HONG KONG — A magnolia tree listed as an endangered species has been cut down near a village in southern China to be made into a coffin.
The felled parakmeria yunnanensis magnolia tree — a species protected by the Chinese government since 1991 — was found outside the town of Lianhuatanxiang in Yunnan province, according to the news site YunnanExpress. The trees are native to evergreen forests in southern China and Southeast Asia and feature highly fragrant blooms.
Local officials investigated after a local forest protection group posted photos on social networking site Weibo last Thursday (April 13) of a destroyed tree near the town, saying it had been made into a coffin. The group said the trunk of the felled tree measured 1.4m in diameter.
Forest investigators from the local public security bureau found the destroyed tree near the village, along with some partly processed wood.
Five suspects — three surnamed Li and two surnamed Pan — have been identified and the police investigation is continuing.
The forest protection group that first discovered the destroyed magnolia said its volunteers found around 10 species of endangered plants and many old trees near the Yunnan town.

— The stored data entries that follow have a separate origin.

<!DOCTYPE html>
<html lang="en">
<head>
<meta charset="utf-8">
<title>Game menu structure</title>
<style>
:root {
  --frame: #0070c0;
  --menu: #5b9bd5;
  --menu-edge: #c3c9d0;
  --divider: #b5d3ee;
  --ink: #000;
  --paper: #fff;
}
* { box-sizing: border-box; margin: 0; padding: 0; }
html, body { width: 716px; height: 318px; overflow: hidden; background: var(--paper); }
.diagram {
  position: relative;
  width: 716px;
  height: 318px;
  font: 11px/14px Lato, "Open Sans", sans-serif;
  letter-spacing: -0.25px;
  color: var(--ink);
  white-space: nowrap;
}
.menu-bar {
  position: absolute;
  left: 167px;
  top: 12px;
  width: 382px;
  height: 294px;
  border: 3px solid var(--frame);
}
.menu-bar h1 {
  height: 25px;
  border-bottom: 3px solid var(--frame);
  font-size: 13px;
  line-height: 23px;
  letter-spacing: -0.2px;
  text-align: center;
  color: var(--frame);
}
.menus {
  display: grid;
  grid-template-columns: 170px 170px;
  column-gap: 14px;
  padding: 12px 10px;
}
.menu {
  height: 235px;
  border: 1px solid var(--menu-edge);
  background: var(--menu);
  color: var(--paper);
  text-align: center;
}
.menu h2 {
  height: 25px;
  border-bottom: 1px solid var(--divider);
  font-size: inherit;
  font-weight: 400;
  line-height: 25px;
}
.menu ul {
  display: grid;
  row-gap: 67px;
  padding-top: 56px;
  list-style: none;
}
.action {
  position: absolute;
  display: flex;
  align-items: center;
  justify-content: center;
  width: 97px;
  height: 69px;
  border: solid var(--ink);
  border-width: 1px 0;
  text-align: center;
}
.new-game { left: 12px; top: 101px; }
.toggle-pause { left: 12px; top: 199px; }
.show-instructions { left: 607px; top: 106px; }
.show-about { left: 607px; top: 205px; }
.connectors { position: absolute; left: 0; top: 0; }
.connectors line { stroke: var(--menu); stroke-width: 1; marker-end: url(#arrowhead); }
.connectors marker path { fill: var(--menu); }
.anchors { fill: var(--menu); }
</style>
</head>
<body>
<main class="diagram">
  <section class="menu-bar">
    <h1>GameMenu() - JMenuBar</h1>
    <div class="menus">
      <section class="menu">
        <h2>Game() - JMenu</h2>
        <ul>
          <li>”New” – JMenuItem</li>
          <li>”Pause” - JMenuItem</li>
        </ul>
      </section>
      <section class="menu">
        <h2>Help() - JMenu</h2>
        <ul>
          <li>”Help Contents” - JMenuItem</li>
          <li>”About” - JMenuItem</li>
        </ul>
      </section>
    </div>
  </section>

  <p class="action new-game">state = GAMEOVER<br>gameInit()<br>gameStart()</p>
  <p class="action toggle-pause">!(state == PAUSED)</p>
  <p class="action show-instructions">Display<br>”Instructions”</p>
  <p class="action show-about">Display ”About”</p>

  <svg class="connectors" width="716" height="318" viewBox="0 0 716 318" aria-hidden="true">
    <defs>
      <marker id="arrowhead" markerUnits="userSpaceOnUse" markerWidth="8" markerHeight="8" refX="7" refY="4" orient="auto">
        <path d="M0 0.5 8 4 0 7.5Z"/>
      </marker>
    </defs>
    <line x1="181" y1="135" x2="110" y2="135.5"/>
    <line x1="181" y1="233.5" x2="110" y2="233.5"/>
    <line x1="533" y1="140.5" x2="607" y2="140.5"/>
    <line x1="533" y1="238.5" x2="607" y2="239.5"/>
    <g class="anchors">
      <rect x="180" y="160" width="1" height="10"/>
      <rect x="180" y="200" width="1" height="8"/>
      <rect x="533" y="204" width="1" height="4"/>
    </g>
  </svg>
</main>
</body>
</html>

“But there currently are no effective protection measures, and villagers are not very aware of plant preservation,” the group wrote on Weibo. “We hope that locals will become more aware, and can take on the task of protecting these endangered plants and old trees!”
Some netizens commended the group’s work, with one Weibo user writing: “Good effort. We will continue to watch how this situation progresses.”
China is home to a rich and diverse array of plant species, but around 15 to 20 per cent of its plant varieties are endangered, according to the China Internet Information Centre state-authorised web portal. SOUTH CHINA MORNING POST